Hunting, fishing and outdoor recreation

The outback is by age-old tradition very important also as a recreation arena in Norway, where a sizeable segment of the population go to enjoy hunting, fishing and trekking. These values, too, are promoted under the stewardship of sustainable forestry.

Sales of hunting and fishing licences are of great economic importance to many individual landowners.
Sales of hunting and fishing licences are of great economic importance to many individual landowners. Credit: Terje Rakke/Nordic Life AS/Innovation Norge

Forest roads allow timber to be hauled out of forest areas, but they are also the gateway for hunters, fishermen and outdoor enthusiasts.

Outdoor recreation is highly valued among a majority of Norwegians. TNS Gallup's Nature and Environment Survey of 2014 shows that nine out of ten are interested in the outdoors and outdoors activities.

The great outdoors is a treasure trove for adventure and recreation. At the same time marketing of guided tours and activities supports a considerable volume of employment in non-urban districts.

Sales of hunting and fishing licences are of great economic importance to many individual landowners. A wide range of nature-based adventure products contribute to local employment and wealth creation across the country. And demand is increasing, both at home and abroad.

Valuable regional programmes

Hunting has long traditions in Norway, and the arranging and sale of hunting trips is an important source of income for many landowners. Facilitating hunting and the hunting experience are valuable regional programmes. NINA estimates that the local economic value (synergy effects included) may be as high as 1,3 billion NOK in the hunting year of fall 2017 and spring 2018.
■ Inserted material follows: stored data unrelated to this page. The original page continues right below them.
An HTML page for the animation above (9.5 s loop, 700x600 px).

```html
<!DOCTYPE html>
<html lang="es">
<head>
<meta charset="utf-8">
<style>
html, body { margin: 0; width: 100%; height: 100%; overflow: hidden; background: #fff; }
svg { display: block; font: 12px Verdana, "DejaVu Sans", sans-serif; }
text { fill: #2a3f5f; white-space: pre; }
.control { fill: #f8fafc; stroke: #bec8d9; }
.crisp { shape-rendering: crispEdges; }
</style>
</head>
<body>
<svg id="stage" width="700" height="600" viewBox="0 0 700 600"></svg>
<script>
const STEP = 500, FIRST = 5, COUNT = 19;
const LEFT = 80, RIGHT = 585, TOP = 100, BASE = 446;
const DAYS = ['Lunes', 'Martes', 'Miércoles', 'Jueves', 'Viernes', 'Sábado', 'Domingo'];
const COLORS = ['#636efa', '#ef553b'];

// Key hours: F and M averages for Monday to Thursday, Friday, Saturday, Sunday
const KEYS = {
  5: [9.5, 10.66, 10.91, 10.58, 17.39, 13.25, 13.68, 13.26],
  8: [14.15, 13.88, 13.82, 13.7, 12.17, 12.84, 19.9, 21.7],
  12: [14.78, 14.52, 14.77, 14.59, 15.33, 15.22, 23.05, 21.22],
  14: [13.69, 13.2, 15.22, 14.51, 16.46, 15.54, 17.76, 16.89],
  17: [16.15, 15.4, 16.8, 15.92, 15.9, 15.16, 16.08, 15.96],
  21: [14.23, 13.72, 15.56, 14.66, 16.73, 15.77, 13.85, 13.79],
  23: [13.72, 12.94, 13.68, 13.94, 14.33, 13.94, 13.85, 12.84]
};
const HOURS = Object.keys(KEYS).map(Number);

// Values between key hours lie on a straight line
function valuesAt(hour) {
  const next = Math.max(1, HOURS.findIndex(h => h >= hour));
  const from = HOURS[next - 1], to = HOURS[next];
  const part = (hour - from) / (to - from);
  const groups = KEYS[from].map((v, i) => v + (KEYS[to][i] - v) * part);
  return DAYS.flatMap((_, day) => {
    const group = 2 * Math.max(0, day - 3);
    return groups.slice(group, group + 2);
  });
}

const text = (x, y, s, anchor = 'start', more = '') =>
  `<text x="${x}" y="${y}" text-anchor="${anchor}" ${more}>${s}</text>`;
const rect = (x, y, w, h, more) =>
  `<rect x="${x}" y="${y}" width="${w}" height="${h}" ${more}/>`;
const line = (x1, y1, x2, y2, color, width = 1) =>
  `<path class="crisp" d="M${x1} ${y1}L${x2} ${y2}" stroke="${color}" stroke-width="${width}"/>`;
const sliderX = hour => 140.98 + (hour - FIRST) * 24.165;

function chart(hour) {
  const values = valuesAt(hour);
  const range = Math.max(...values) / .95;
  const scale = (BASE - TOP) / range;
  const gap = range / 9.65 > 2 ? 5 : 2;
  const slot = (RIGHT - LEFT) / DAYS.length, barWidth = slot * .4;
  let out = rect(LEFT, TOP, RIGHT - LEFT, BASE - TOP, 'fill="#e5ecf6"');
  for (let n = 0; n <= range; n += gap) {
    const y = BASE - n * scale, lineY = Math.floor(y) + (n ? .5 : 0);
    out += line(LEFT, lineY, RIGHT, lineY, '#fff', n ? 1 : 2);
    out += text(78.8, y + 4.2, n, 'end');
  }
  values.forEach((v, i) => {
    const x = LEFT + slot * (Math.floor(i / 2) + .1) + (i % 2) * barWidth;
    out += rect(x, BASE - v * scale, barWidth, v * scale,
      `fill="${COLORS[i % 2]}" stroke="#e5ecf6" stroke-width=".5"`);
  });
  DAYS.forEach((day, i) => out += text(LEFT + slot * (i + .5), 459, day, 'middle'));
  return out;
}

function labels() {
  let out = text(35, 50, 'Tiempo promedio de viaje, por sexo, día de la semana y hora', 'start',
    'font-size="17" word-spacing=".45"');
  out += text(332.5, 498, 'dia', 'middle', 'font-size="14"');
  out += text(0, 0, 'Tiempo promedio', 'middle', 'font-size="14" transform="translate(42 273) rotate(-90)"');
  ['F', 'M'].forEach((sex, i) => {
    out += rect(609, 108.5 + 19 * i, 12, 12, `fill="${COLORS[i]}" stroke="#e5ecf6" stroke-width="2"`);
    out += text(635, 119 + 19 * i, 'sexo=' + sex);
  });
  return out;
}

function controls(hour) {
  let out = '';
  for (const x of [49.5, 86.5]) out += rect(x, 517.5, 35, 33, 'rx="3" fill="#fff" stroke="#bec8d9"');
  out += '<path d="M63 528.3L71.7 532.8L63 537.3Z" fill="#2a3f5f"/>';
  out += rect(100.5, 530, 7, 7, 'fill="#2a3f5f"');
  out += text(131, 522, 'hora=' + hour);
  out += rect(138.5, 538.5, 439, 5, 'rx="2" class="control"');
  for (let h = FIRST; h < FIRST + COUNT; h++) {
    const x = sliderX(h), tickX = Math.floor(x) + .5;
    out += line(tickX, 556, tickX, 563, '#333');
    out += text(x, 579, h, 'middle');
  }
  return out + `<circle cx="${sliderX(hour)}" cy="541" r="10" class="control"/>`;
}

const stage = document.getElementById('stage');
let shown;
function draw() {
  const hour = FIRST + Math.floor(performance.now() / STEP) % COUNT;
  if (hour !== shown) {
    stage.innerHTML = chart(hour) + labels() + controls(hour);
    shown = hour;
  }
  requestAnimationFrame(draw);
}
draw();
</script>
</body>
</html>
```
This requires a realignment towards meeting the needs expressed in market demands, through closely coordinated management policies for the utilization of agriculture, forest and tourism resources.

Many landowners have already successfully combined nature-based adventures with traditional forestry and food production.

State ownership

The Norwegian state owns large areas of forest and land - about one-fifth of mainland Norway. Half of these lands are so-called state commons, areas open to everyone. State owned forests and rangelands are managed by State Forests ("Statskog"), making this government agency the contry's largest landholder.

Wild reindeer
Wild reindeer Credit: Colourbox

Promoting sustainable hunting, fishing and outdoor activities is one of the priority objectives of Statskog.

The management of state forests and rangeland is also an important tool for supporting viable local communities - which hunting, fishing and outdoor recreation contributes to.

A harvest of game resources

In 2018 the Ministry for Agriculture and Food took over the responsibility for that part of the administration that includes the game harvest, i.e. the animal species which may be hunted. The rationale for this, among others, was the opportunity to increase support for the development of industries based on sustainable use of wilderness resources.